After An 11-Year Uphill Run, Judy Dlugacz and Her Feminist Record Company Look to the Top
updated 06/11/1984 AT 01:00 AM EDT
•originally published 06/11/1984 AT 01:00 AM EDT
Except that Bridges' label boasts less than a dozen employees, all headquartered at a corrugated steel warehouse in Oakland, Calif. The company president travels to work by Volvo, flies tourist class on business trips and isn't likely to be caught shmoozing in a steam room with other record business bigs. Not that any of that bothers Judy Dlugacz, the 32-year-old head of Olivia Records and its subsidiary, Second Wave. In a business top-heavy with executive males, Dlugacz (pronounced d'loo-gatch) has turned Olivia into the most visible feminist record company in the U.S.
The trip began 11 years ago in a Washington, D.C. living room when Dlugacz and four others set up Olivia as a women's collective. Determined to "give women a chance to develop their own skills as engineers and producers, bass players and drummers," the group survived more on spunk than savvy. "We had no money and no skills in the industry," Dlugacz admits. "If someone had spoken of a 'track' on a tape recorder, we wouldn't have known what they were talking about."
With $4,000 donated by fellow feminists and the help of a woman engineer, the collective cut its first 45 in 1974. Featuring Meg Christian and Cris Williamson, a pair of folk-oriented singer-songwriters, the record sold 5,000 copies and gave the group a shot of much needed momentum.
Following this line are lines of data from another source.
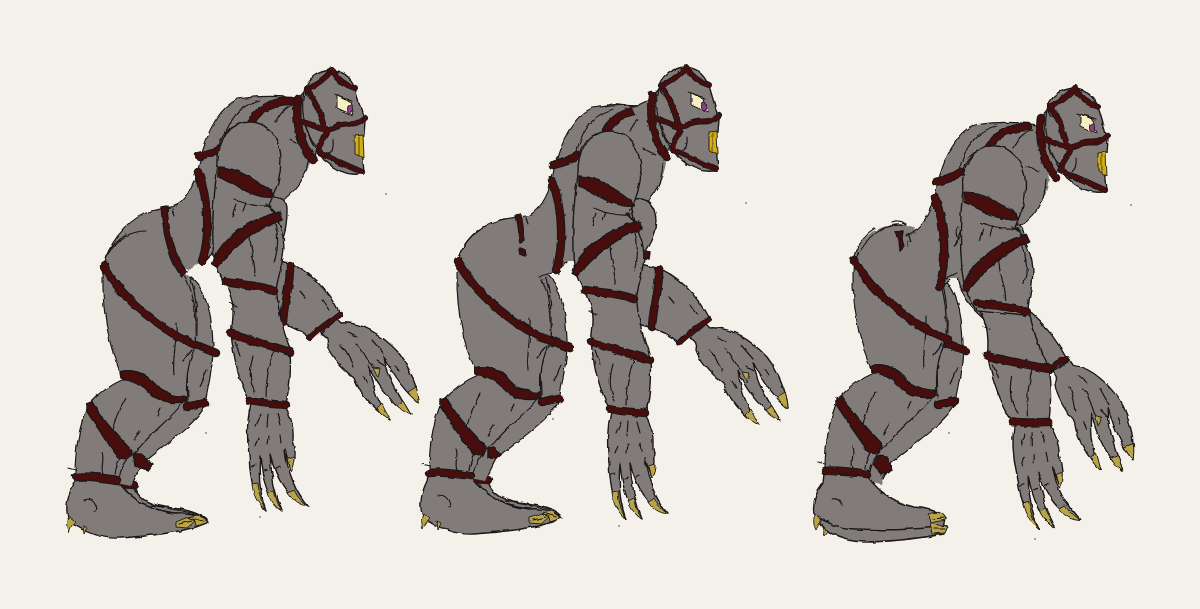
<!DOCTYPE html>
<html lang="en">
<head>
<meta charset="utf-8">
<title>Strapped creature, three walking poses</title>
<style>
:root{--paper:#f4f1ea;--skin:#817c7a;--ink:#1c1818;--strap:#480e0d;--claw:#b9a548;--mouth:#d0ae17;--eye:#f7efc4;--iris:#8a3f86}
html,body{margin:0;height:100%;overflow:hidden;background:var(--paper)}
svg{display:block;width:1200px;height:609px}
.skin{fill:var(--skin);stroke:var(--ink);stroke-width:1.4;stroke-linejoin:round}
.flesh{fill:var(--skin)}
.line{fill:none;stroke:var(--ink);stroke-width:1.2;stroke-linecap:round}
.band{fill:var(--strap);stroke:var(--ink);stroke-width:1.5;stroke-linejoin:round}
.claw{fill:var(--claw);stroke:var(--ink);stroke-width:0.9;stroke-linejoin:round}
.edge,.strap{fill:none;stroke-linecap:round;stroke-linejoin:round}
.edge{stroke:var(--ink);stroke-width:8.5}
.strap{stroke:var(--strap);stroke-width:6}
.thin .edge{stroke-width:6}
.thin .strap{stroke-width:4}
.pose{filter:url(#hand-drawn)}
.speck{fill:#8d8883}
</style>
</head>
<body>
<svg viewBox="0 0 1200 609" role="img" aria-label="Grey clawed creature bound in dark red straps, in three hunched poses">
<defs>
  <filter id="hand-drawn" filterUnits="userSpaceOnUse" x="0" y="0" width="1200" height="609" color-interpolation-filters="sRGB">
    <feTurbulence type="fractalNoise" baseFrequency="0.09" numOctaves="2" seed="4" result="grain"/>
    <feDisplacementMap in="SourceGraphic" in2="grain" scale="4" xChannelSelector="R" yChannelSelector="G"/>
  </filter>

  <!-- strap centre lines -->
  <g id="head-bands">
    <path d="M308 91C320 104 321 122 327 133C321 144 317 147 319 153C333 159 348 166 362 172"/>
    <path d="M302 122C312 123 322 133 334 128C345 120 352 130 365 118"/>
    <path d="M307 89C317 84 324 80 332 70C338 80 347 86 355 88"/>
  </g>
  <path id="neck-band" d="M298 99C295 124 301 146 313 160"/>
  <g id="torso-bands">
    <path d="M252 121C260 107 276 101 291 101"/>
    <path d="M199 156C208 154 216 152 224 146"/>
    <path d="M198 172C209 200 210 238 202 261"/>
  </g>
  <g id="leg-bands">
    <path d="M104 266C122 300 165 333 198 346"/>
    <path d="M75 477C88 475 103 478 117 480"/>
  </g>
  <path id="far-leg-bands" d="M196 345L216 353M188 407L205 403"/>
  <path id="far-ankle-band" d="M118 484L134 485"/>
  <path id="elbow-band" d="M225 282C240 285 258 284 274 291"/>
  <g id="forearm-bands">
    <path d="M231 333C248 341 270 345 290 352"/>
    <path d="M250 401C262 404 274 404 285 405"/>
  </g>
  <path id="far-forearm-band" d="M290 265C291 285 284 300 283 322"/>
  <path id="far-wrist-band" d="M310 338C318 329 330 322 340 314"/>

  <!-- body parts -->
  <g id="head">
    <path class="skin" d="M298 99L304 92C306 79 318 71 331 70C346 71 354 81 356 92L363 116L365 121L364 135L361 136L364 173C350 177 336 171 324 160L316 149L313 161C300 147 293 122 298 99Z"/>
    <path class="line" d="M304 92C301 105 302 128 316 150M306 88C304 94 306 97 310 99M306 126C309 139 314 146 322 152M333 140C334 148 331 153 327 155M334 95L352 101"/>
    <use href="#neck-band" class="edge"/><use href="#neck-band" class="strap"/>
    <g class="thin"><use href="#head-bands" class="edge"/><use href="#head-bands" class="strap"/></g>
    <path d="M337 96L350 102L354 115L346 112L337 108Z" fill="var(--eye)" stroke="var(--ink)"/>
    <ellipse cx="350" cy="109" rx="2.6" ry="4" fill="var(--iris)" stroke="var(--ink)" stroke-width="0.8"/>
    <path d="M355 135L363 134L364 158L355 154Z" fill="var(--mouth)" stroke="var(--ink)" stroke-width="0.9"/>
    <path class="line" stroke-opacity="0.6" d="M359 136V155"/>
  </g>
  <g id="torso">
    <path class="flesh" d="M306 99L300 99C280 95 255 96 238 99C220 107 207 130 200 160C197 180 190 197 176 206L166 209L165 255L188 270L204 260L214 252L250 252L275 204C298 195 308 175 312 154Z"/>
    <path class="line" d="M300 99C280 95 255 96 238 99C220 107 207 130 200 160C197 180 190 197 176 206M275 204C298 195 308 175 309 154M260 100C243 104 228 116 222 146M276 122C282 110 288 106 296 104M290 140L302 146M172 209L174 215M204 261L213 253M226 200L218 220"/>
    <path class="skin" d="M262 198C280 194 288 201 287 212C287 222 285 232 283 240Z"/>
    <use href="#torso-bands" class="edge"/><use href="#torso-bands" class="strap"/>
  </g>
  <g id="far-leg">
    <path class="flesh" d="M180 268L190 277C206 288 212 312 213 345C214 365 208 385 205 405C200 421 160 449 142 464L131 486L112 482Z"/>
    <path class="line" d="M190 277C206 288 212 312 213 345C214 365 208 385 205 405C200 421 160 449 142 464L133 482M190 277C198 300 198 325 196 345M207 370L200 386M187 372L188 400"/>
    <use href="#far-leg-bands" class="edge"/><use href="#far-leg-bands" class="strap"/>
  </g>
  <g id="far-foot">
    <path class="skin" d="M112 480L133 484C136 496 145 504 165 507C184 509 198 512 207 520L130 516Z"/>
    <path class="line" d="M126 490C134 505 150 510 184 514M122 484C130 505 145 512 174 515M150 505C168 508 180 510 194 514"/>
    <use href="#far-ankle-band" class="edge"/><use href="#far-ankle-band" class="strap"/>
  </g>
  <g id="near-foot">
    <path class="skin" d="M75 476L117 480C130 499 150 510 175 513C191 512 204 516 208 522L195 527C176 533 148 536 120 538C102 539 84 532 70 522C65 514 66 499 73 485Z"/>
    <path class="line" d="M84 500Q92 497 96 506Q98 510 94 511"/>
    <path class="claw" d="M70 517C66 522 68 527 69 533C71 527 75 523 76 522ZM83 525L84 534L87 527Z"/>
    <path class="claw" d="M176 522L188 517L195 521L187 528L176 527ZM188 517L198 515L208 522L196 526L195 521Z"/>
    <path class="line" d="M179 524L192 521M192 518L203 521"/>
  </g>
  <g id="near-leg">
    <path class="flesh" d="M104 262C110 244 126 232 150 229L178 240L184 275C196 295 197 322 196 345C189 360 185 378 187 398C172 418 152 432 140 447C127 458 120 468 118 482L75 480C75 448 79 426 88 405C97 395 110 385 124 379C108 351 100 302 104 262Z"/>
    <path class="line" d="M184 275C196 295 197 322 196 345C189 360 185 378 187 398C172 418 152 432 140 447C127 458 120 468 118 482M75 476C75 448 79 426 88 405C97 395 110 385 124 379C108 351 100 302 104 262C108 250 116 240 126 234"/>
    <path class="line" d="M176 323C177 345 172 358 174 374M192 350L183 361M126 398C118 412 114 422 112 436M102 452C105 461 100 467 103 474M140 430L134 440M160 408L157 415M68 468L75 470M122 456C117 462 116 468 115 474"/>
    <use href="#leg-bands" class="edge"/><use href="#leg-bands" class="strap"/>
    <path class="band" d="M120 372C140 366 152 381 160 389C170 395 178 397 186 396L187 402C172 406 158 402 150 393C141 383 132 379 121 378Z"/>
    <path class="band" d="M86 404L92 402C103 421 118 436 132 451L129 459L119 458C108 444 98 428 86 410Z"/>
  </g>
  <path id="calf-band" class="band" d="M133 453L140 453L153 464L148 470L135 466Z"/>
  <g id="upper-arm">
    <path class="skin" d="M218 165C217 140 230 122 250 122C268 122 281 140 281 160C281 178 275 193 269 205C281 222 286 242 283 256C281 272 276 282 276 294L226 286C218 272 213 260 213 244C212 215 214 190 218 165Z"/>
    <path class="line" d="M219 146C222 132 232 127 238 125M234 199C245 204 258 207 271 206M236 204L232 216M246 203L243 211M250 229C249 250 256 263 255 276M274 220C279 235 279 248 274 262M266 204L275 212"/>
    <path class="band" d="M219 167C236 167 255 180 271 191L273 197C254 199 234 184 219 177Z"/>
    <path class="band" d="M212 264C219 243 240 222 279 212L282 220C256 228 235 246 217 267Z"/>
  </g>
  <g id="forearm">
    <path class="skin" d="M226 284C231 297 236 304 231 333C234 364 241 385 250 402L285 407C292 382 291 356 289 346C281 325 278 308 276 288Z"/>
    <path class="line" d="M253 356C249 370 249 382 255 392M274 351C268 369 266 380 266 397M229 303L236 307M235 342L240 356"/>
    <path class="skin" d="M251 404C246 423 247 440 249 455C250 480 254 498 266 511C261 498 258 478 260 456C262 480 269 502 282 511C275 494 271 474 270 455C276 478 288 500 308 506C295 491 287 470 285 450L291 470C296 460 296 448 293 440C294 424 290 414 285 406Z"/>
    <path class="claw" d="M252 484L258 483C259 495 261 503 266 511C257 504 253 494 252 484ZM268 493L274 490C276 499 278 505 282 511C275 507 271 501 268 493ZM288 493L294 490C298 498 302 502 308 506C299 505 293 501 288 493ZM288 458L295 456C295 463 293 468 291 471Z"/>
    <path class="line" d="M261 414L256 426M268 414L267 427M277 414L280 425M258 438L255 446M268 436L267 444M280 435L281 443M251 466L255 465M264 471L268 470M276 468L280 466"/>
    <use href="#forearm-bands" class="edge"/><use href="#forearm-bands" class="strap"/>
  </g>
  <g id="far-forearm">
    <path class="skin" d="M255 255L288 263C307 269 327 288 340 314L311 339C302 330 288 322 262 318Z"/>
    <path class="line" d="M300 292L305 298M322 300L329 310"/>
  </g>
  <g id="far-hand">
    <path class="skin" d="M341 323C360 321 382 335 398 352C410 368 417 385 419 403C406 393 393 375 384 357C388 380 402 400 411 415C394 406 378 388 369 366C372 388 380 406 390 420C374 410 361 396 354 378C344 370 331 357 327 345C329 338 326 335 321 333L337 319Z"/>
    <path class="claw" d="M408 392L416 387C418 393 419 398 419 403C415 400 411 397 408 392ZM397 405L403 401L411 415C404 412 401 410 397 405ZM377 409L382 404L390 420C384 417 380 414 377 409ZM373 367L380 368L378 377Z"/>
    <path class="line" d="M341 345C347 350 350 359 353 367M356 344C364 349 366 361 373 366M372 340L384 354M385 366L377 361M349 332L358 337M363 376L367 383M395 365L399 371"/>
  </g>
  <g id="wrist-strap" class="thin"><use href="#far-wrist-band" class="edge"/><use href="#far-wrist-band" class="strap"/></g>
  <g id="elbow-strap"><use href="#elbow-band" class="edge"/><use href="#elbow-band" class="strap"/></g>
  <g id="far-strap"><use href="#far-forearm-band" class="edge"/><use href="#far-forearm-band" class="strap"/></g>
  <g id="far-arm">
    <use href="#far-hand"/><use href="#far-forearm"/><use href="#far-strap"/><use href="#wrist-strap"/>
  </g>
</defs>

<rect width="1200" height="609" fill="var(--paper)"/>

<g id="pose-one" class="pose">
  <use href="#far-arm"/>
  <use href="#far-foot"/>
  <use href="#far-leg"/>
  <use href="#calf-band"/>
  <path id="hip" class="flesh" d="M106 258C112 238 132 216 152 211L178 204L190 268L130 262Z"/>
  <use href="#near-foot"/>
  <use href="#near-leg"/>
  <use href="#torso"/>
  <path class="line" d="M178 205C168 208 160 209 152 211C132 216 112 238 105 260M108 254C118 238 130 231 146 231"/>
  <path class="band" d="M161 207L167 206C168 232 175 256 186 271L181 276C170 260 163 235 161 207Z"/>
  <use href="#head"/>
  <use href="#upper-arm"/>
  <use href="#forearm"/>
  <use href="#elbow-strap"/>
</g>

<g id="pose-two" class="pose">
  <use href="#far-arm" x="369" y="5"/>
  <path class="band" d="M643 250L649 252L648 259L642 257Z"/>
  <use href="#far-foot" x="354" y="-5"/>
  <use href="#far-leg" x="354" y="-5"/>
  <path class="band" d="M488 449L494 448L501 454L496 459L488 457Z"/>
  <path class="flesh" d="M459 256C466 238 478 226 497 221C508 218 520 217 532 215L545 265L484 258Z"/>
  <use href="#near-foot" x="354" y="-4"/>
  <use href="#near-leg" x="354" y="-4"/>
  <use href="#torso" x="354" y="9"/>
  <path class="line" d="M532 215C520 217 508 218 497 221C478 226 466 238 458 258M556 272L540 276"/>
  <path class="band" d="M515 215L521 214L525 240L520 243Z"/>
  <path class="band" d="M519 248L524 250L525 256L520 254Z"/>
  <path class="flesh" d="M632 108L655 97L670 125L640 125Z"/>
  <path class="line" d="M606 107C616 102 626 104 634 107L655 97"/>
  <path class="skin" d="M630 200C648 195 656 206 656 222C655 235 650 245 642 255Z"/>
  <use href="#head" x="354" y="-3"/>
  <use href="#upper-arm" x="360" y="9"/>
  <use href="#forearm" x="360" y="8"/>
  <use href="#elbow-strap" x="360" y="8"/>
</g>

<g id="pose-three" class="pose">
  <g transform="translate(732 39) rotate(12 325 326)"><use href="#far-hand"/></g>
  <path class="skin" d="M957 273C958 292 967 306 990 324L1048 374L1068 361C1056 338 1045 325 1032 314L990 270Z"/>
  <g class="thin">
    <path class="edge" d="M1048 372Q1055 362 1067 359"/>
    <path class="strap" d="M1048 372Q1055 362 1067 359"/>
  </g>
  <use href="#far-leg" x="750" y="-2"/>
  <path class="flesh" d="M855 260C864 242 878 229 892 224C900 221 907 226 908 232L936 240L936 268L872 262Z"/>
  <g id="planted-foot">
    <path class="skin" d="M814 512C820 530 838 541 864 542C892 542 920 538 944 534L948 525Z"/>
    <path class="skin" d="M824 474L868 477C880 494 897 503 915 507C931 509 942 512 945 519L943 526C910 531 880 530 855 529C838 528 824 522 814 514C812 502 816 492 823 483Z"/>
    <path class="claw" d="M928 515C936 509 944 514 945 520L930 523ZM930 524L948 526L945 533L932 534Z"/>
    <path class="line" d="M932 519L943 518M934 529L945 529M832 499Q840 497 843 505"/>
    <path class="claw" d="M816 515C812 520 814 524 816 529C818 524 821 521 822 520ZM822 526L825 536L828 532Z"/>
  </g>
  <use href="#near-leg" x="750" y="-6"/>
  <path class="band" d="M877 456L887 457L893 469L882 475L873 465Z"/>
  <use href="#torso" x="737" y="26"/>
  <path class="line" d="M913 232L906 236M906 225C888 220 866 236 854 262M892 222Q899 219 906 224M908 240L908 247M958 226C952 234 962 240 954 246M938 282L957 273"/>
  <path class="band" d="M896 231L903 231L902 238L904 247L900 251L899 240Z"/>
  <use href="#head" x="743" y="18"/>
  <g transform="translate(752 21) rotate(-5.5 250 287)"><use href="#forearm"/></g>
  <g transform="translate(744 24) rotate(-3 246 150)"><use href="#upper-arm"/></g>
  <use href="#elbow-strap" x="753" y="21"/>
</g>

<g id="stray-specks" class="speck">
  <circle cx="386" cy="194" r="1"/><circle cx="746" cy="203" r="1"/><circle cx="1131" cy="205" r="1"/>
  <circle cx="260" cy="517" r="1"/><circle cx="619" cy="526" r="1"/><circle cx="1035" cy="539" r="1"/>
  <circle cx="206" cy="433" r="1"/><circle cx="553" cy="419" r="1"/><circle cx="949" cy="433" r="1"/>
</g>
</svg>
</body>
</html>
A first album followed six months later, made for a scant $11,000 and again produced, performed and packaged solely by women. At concerts, Dlugacz remembers, "We'd go to the audience and say, 'Okay, we need a distributor in Chicago. If anyone is interested, please see us after the show.' "
Such novel tactics—plus interest-free loans from supporters—kept the company growing, and these days Olivia sells about 150,000 albums annually from a catalog of 25 LPs. In March of 1983 Dlugacz launched Second Wave, a subsidiary label to which she signed established female performers like Bridges (whose I Love the Nightlife was a million-plus seller in 1978) and Tret Fure (former guitarist with Spencer Davis). Second Wave may forsake Olivia's women-only policy and, Dlugacz hopes, move the company more toward the mainstream.
For Dlugacz, that may seem like strange waters. Born in Queens, N.Y., she watched her mother lead Long Island's first ever teachers' strike in 1966. She collected a degree in psychology from the University of Michigan in 1972, and moved to Washington, D.C. where she became one of the city's first women electrical construction workers. After eight months under a hard hat, she switched to cab driving, then to teaching, and was headed for law school when she and her friends decided to form Olivia. Now the collective's sole survivor, she shares a seven-room San Francisco flat with a psychotherapist and her daughter, and spends 50 hours a week managing Olivia. The rigors of the business haven't dimmed her enthusiasm. Her goal now? Says Dlugacz: "I want to be the women's Motown."